Sallie Toney, 94, Bethesda
When George and I moved here in the early ’50s, men wore hats on the street. My husband came here because he got a job with the weather bureau, where he made about $5,000 a year. We lived on Willard Avenue [in Friendship Heights] in a house across from the Woodies loading platform.
I rarely got into Bethesda or Potomac—no reason to. Around Wisconsin Circle there was a fabric shop, banks, a hairdresser, restaurants, a post office, a dress shop, a men’s store, a shoe store. A lot of that is now Saks and Barneys. I’d walk to everything.
The Giant had opened across from Hecht’s. I’d shopped at a country store in Massachusetts, so this was the first supermarket I’d seen.

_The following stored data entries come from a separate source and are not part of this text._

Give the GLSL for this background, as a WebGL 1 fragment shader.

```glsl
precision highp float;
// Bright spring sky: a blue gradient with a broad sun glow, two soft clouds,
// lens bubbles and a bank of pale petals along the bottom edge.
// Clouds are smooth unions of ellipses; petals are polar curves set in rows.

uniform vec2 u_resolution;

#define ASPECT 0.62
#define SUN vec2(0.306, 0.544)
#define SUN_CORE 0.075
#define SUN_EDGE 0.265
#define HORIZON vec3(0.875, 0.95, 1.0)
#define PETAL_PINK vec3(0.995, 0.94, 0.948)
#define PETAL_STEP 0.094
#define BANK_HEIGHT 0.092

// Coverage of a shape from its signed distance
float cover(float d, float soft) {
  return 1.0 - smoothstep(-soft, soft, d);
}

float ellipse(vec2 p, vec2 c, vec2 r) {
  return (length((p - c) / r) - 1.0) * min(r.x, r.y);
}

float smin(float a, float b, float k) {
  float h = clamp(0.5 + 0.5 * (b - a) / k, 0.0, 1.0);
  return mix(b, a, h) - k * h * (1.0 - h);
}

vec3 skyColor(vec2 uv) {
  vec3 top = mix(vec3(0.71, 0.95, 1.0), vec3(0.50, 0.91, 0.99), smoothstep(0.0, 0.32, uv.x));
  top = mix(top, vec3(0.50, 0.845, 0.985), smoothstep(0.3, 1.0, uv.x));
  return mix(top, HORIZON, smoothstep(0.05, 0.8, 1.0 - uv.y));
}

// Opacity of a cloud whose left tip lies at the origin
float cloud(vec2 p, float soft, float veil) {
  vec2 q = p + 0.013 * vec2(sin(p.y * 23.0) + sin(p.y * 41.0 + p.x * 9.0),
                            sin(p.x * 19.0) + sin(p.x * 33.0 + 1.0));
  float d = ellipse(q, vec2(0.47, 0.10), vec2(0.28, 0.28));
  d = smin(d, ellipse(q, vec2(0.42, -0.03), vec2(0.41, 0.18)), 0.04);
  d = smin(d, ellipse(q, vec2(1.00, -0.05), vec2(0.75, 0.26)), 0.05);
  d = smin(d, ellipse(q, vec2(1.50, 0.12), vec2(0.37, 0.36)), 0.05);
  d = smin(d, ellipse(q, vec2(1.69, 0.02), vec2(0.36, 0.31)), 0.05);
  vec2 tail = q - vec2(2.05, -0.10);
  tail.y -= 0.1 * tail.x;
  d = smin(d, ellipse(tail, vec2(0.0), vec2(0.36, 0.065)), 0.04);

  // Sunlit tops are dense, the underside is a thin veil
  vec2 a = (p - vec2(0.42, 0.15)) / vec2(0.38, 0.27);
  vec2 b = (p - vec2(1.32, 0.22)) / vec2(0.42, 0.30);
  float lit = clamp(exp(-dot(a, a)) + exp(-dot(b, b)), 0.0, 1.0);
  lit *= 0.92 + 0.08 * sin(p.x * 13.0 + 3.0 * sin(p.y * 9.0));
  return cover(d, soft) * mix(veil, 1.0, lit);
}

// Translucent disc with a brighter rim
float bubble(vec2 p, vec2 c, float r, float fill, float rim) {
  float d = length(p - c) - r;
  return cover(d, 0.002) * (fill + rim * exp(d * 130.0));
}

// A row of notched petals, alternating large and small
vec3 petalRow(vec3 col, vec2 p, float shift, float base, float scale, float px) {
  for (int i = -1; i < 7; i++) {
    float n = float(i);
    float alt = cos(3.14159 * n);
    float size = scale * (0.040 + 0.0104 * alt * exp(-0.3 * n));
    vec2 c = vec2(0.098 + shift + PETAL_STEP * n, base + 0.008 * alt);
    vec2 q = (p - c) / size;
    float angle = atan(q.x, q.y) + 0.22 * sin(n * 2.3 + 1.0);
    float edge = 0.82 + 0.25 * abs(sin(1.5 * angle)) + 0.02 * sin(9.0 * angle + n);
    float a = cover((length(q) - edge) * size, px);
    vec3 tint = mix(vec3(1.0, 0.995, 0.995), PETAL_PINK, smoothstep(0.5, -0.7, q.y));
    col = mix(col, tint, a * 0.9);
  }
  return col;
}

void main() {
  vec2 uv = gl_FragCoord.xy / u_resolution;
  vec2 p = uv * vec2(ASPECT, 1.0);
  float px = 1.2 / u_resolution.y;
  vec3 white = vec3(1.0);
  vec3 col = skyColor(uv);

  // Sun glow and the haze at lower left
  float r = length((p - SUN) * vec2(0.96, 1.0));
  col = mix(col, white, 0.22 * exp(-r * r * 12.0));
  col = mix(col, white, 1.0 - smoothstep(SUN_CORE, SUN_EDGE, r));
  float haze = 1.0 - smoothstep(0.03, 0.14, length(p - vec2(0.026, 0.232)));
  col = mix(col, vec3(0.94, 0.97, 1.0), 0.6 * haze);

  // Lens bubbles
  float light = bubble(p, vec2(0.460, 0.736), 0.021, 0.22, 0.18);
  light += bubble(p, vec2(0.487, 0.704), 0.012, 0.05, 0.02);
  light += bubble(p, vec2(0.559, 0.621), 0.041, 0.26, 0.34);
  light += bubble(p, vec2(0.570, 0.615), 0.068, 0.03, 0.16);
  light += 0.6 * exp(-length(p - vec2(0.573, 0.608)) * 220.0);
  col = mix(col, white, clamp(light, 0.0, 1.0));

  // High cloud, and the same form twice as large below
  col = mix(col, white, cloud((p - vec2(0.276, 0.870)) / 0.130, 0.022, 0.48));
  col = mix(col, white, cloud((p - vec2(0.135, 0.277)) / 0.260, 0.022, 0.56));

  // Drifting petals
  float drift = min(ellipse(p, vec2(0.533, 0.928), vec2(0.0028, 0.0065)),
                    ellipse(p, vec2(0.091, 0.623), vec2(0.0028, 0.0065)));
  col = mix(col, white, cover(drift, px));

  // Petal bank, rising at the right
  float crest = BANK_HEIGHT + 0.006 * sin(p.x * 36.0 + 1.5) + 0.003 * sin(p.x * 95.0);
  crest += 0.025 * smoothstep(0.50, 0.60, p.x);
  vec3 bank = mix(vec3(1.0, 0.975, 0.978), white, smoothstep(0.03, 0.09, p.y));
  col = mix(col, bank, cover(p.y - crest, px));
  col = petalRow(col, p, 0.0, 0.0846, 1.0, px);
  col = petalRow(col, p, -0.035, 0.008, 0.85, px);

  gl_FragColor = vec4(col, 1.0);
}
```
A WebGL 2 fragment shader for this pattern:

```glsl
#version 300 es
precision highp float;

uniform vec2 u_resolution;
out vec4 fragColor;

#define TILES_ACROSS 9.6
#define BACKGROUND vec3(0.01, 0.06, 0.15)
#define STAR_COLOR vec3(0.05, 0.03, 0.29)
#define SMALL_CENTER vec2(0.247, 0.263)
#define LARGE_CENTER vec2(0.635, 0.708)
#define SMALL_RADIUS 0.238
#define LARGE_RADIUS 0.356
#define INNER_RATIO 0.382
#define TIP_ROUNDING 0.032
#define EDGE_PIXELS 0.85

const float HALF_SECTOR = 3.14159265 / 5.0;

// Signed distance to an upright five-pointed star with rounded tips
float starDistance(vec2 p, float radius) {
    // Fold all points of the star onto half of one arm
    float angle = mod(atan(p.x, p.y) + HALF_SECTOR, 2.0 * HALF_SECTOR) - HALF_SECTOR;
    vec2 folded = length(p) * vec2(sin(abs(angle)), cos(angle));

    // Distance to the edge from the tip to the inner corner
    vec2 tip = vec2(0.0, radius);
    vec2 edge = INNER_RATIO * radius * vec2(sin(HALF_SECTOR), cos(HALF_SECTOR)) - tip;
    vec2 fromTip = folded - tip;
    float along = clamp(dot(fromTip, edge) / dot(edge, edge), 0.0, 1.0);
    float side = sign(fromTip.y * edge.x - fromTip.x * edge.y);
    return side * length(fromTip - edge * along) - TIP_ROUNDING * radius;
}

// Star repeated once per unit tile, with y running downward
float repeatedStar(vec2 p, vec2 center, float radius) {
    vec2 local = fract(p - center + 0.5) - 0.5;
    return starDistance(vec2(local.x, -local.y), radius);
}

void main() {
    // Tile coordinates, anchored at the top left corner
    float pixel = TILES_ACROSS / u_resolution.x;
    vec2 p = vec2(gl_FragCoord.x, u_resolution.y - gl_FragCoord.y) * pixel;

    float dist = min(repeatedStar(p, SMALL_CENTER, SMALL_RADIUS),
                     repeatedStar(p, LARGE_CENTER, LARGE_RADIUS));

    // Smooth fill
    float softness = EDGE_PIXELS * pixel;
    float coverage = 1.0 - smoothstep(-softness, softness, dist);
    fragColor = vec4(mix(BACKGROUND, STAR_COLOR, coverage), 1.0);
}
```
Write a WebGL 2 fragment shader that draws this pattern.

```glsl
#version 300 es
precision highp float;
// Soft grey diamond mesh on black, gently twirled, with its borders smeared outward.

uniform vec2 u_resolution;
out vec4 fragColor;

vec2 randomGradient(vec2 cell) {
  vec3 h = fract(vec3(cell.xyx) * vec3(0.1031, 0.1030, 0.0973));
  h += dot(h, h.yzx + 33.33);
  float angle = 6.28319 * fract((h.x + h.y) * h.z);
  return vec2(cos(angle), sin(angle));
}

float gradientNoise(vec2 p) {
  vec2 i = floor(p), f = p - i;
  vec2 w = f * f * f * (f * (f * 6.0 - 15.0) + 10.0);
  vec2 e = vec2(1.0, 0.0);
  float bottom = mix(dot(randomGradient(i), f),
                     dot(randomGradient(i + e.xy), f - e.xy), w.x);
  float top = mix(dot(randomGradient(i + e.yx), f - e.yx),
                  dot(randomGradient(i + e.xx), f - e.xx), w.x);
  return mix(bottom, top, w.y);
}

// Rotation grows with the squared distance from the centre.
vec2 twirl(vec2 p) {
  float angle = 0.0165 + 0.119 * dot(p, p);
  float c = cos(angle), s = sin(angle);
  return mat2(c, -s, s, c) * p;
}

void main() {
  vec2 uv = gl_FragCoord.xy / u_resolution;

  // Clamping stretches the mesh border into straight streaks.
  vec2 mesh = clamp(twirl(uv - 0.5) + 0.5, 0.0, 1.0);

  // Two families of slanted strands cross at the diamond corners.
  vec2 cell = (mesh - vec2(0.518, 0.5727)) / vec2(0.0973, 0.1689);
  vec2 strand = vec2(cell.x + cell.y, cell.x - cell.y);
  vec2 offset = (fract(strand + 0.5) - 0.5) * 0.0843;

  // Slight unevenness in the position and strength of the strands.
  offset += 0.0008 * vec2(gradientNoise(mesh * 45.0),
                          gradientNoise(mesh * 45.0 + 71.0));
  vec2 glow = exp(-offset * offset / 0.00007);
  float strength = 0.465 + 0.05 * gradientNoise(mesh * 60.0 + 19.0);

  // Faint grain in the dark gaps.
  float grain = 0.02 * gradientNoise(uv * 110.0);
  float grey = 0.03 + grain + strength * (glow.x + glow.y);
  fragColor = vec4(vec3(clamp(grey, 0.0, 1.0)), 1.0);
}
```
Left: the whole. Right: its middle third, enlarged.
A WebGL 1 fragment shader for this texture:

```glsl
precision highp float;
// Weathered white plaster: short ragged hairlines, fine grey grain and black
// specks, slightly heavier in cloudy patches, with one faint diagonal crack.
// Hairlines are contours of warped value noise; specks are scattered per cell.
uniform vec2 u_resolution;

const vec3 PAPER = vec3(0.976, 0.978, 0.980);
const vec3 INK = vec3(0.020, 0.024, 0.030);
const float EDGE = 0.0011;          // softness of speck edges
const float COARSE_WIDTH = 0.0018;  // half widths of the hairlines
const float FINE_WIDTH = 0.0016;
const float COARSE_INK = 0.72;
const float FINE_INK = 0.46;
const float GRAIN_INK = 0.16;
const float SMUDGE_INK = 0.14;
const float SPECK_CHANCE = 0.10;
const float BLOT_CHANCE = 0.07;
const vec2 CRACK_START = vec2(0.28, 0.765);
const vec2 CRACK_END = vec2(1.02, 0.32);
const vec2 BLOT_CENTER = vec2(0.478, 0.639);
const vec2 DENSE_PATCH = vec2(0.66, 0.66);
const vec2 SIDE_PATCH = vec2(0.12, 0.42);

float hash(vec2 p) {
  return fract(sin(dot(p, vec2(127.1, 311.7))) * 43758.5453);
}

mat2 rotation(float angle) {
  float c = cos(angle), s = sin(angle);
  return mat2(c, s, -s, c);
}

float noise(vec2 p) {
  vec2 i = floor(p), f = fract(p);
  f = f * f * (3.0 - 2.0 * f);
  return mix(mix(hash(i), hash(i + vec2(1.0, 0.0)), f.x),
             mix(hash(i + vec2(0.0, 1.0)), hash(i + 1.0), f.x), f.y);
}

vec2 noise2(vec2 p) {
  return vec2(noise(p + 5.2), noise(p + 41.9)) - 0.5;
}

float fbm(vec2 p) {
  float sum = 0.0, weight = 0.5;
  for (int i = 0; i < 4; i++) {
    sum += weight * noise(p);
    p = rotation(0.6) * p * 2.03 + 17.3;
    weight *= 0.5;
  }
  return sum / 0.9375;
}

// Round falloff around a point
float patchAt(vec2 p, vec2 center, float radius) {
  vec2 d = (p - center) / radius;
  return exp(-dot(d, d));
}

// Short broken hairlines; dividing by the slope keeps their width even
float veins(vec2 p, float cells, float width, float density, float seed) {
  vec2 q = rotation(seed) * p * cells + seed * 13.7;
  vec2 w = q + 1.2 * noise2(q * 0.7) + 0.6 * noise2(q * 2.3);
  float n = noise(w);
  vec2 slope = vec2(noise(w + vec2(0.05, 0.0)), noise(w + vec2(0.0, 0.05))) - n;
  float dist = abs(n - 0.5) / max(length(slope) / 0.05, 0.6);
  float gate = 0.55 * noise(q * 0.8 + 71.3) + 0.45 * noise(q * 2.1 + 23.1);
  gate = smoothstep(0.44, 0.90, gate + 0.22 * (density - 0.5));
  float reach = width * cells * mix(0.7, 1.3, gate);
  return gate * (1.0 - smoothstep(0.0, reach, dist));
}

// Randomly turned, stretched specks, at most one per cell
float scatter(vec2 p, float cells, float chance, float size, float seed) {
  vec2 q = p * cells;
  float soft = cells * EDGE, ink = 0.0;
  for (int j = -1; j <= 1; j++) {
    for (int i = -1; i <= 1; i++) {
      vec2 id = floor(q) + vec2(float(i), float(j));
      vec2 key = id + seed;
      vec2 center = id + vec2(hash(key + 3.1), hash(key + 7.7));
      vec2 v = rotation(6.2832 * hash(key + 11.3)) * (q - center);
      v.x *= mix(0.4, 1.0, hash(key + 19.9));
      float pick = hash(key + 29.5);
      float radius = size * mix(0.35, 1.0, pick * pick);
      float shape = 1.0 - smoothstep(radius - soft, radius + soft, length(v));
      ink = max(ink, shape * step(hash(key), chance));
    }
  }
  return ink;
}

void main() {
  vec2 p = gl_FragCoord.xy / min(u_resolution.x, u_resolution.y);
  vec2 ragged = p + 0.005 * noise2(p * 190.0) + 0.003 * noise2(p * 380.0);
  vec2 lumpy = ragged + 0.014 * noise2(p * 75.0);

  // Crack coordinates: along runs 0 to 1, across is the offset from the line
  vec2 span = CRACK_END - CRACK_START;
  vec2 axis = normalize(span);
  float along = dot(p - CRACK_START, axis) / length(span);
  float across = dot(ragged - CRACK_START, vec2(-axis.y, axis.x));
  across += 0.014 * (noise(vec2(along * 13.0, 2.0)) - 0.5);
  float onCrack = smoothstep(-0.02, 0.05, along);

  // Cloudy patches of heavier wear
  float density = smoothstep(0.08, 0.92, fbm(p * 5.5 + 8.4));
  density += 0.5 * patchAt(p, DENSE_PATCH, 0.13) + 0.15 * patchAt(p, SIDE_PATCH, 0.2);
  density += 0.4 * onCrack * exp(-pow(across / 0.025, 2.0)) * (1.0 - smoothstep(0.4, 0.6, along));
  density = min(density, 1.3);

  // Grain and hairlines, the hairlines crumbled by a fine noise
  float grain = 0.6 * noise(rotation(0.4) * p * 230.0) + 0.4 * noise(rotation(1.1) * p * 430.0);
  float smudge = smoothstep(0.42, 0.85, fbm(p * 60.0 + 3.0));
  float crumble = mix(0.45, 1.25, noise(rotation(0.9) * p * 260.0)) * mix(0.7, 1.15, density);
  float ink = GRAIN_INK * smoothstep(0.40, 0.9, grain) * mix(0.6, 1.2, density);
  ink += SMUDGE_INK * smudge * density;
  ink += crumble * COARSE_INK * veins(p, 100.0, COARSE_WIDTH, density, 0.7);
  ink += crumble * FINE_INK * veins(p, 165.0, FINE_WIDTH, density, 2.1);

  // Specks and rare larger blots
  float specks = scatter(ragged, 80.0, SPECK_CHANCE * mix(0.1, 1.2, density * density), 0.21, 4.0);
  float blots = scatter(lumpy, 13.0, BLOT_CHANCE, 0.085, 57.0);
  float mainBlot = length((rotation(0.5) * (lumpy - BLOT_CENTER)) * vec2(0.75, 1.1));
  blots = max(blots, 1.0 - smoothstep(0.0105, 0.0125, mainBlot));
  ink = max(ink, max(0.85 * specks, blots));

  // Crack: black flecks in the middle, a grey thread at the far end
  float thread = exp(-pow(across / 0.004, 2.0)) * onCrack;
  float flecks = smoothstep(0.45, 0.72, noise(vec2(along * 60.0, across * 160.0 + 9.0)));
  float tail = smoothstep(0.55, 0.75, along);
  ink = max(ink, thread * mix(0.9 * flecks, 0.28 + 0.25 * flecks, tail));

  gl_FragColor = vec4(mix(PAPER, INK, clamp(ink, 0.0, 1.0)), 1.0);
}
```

Streetcars left from where the buses are now, in front of the Giant.
I worked in the Woodies jewelry department for about nine months, through Christmas 1953. The manager wanted me to train to be a manager, but I was just doing it for a little extra money. My kids, who were 7 and 10, would come see me there after school. They’d walk down Willard Avenue, which had trees on both sides—now it’s all built up with apartments. The schools were not good in Montgomery County, so we put the kids in private schools until they were in junior high and high school at [Bethesda-Chevy Chase].
Woodies was fairly new when we arrived. It had clothing, shoes, jewelry, cosmetics, furs, a dry-cleaning deposit, a beauty parlor, purses, radios, TVs, socks, stockings, luggage, dishes. There were Christmas displays in the windows, and the whole second floor was decorated. It had a hardware department in the basement—paints, hammers, you could get a dustpan and brush, also fabrics and notions. I made 85 cents an hour, but got a 20-percent discount on merchandise. We workers would pick the good stuff and put it in a drawer till we could buy it.
[In 1958, we moved to Bethesda.] In the 1960s, I was in an office [doing secretarial work and accounting for a company that did electronics work for the military] on River Road and made $100 a week, the most I’d ever made. Some people from this office moved to Vega Precision Laboratories in Vienna, Va. Interstate 495 had just opened across the river—there was hardly any traffic; you were practically alone on the road. George and I never had more than one car. We had a green Chevy from Chevy Chase Cars. Starting in the ’60s we had an Opel, a Datsun, two Toyotas and a Saab, but before that, people didn’t believe in foreign cars.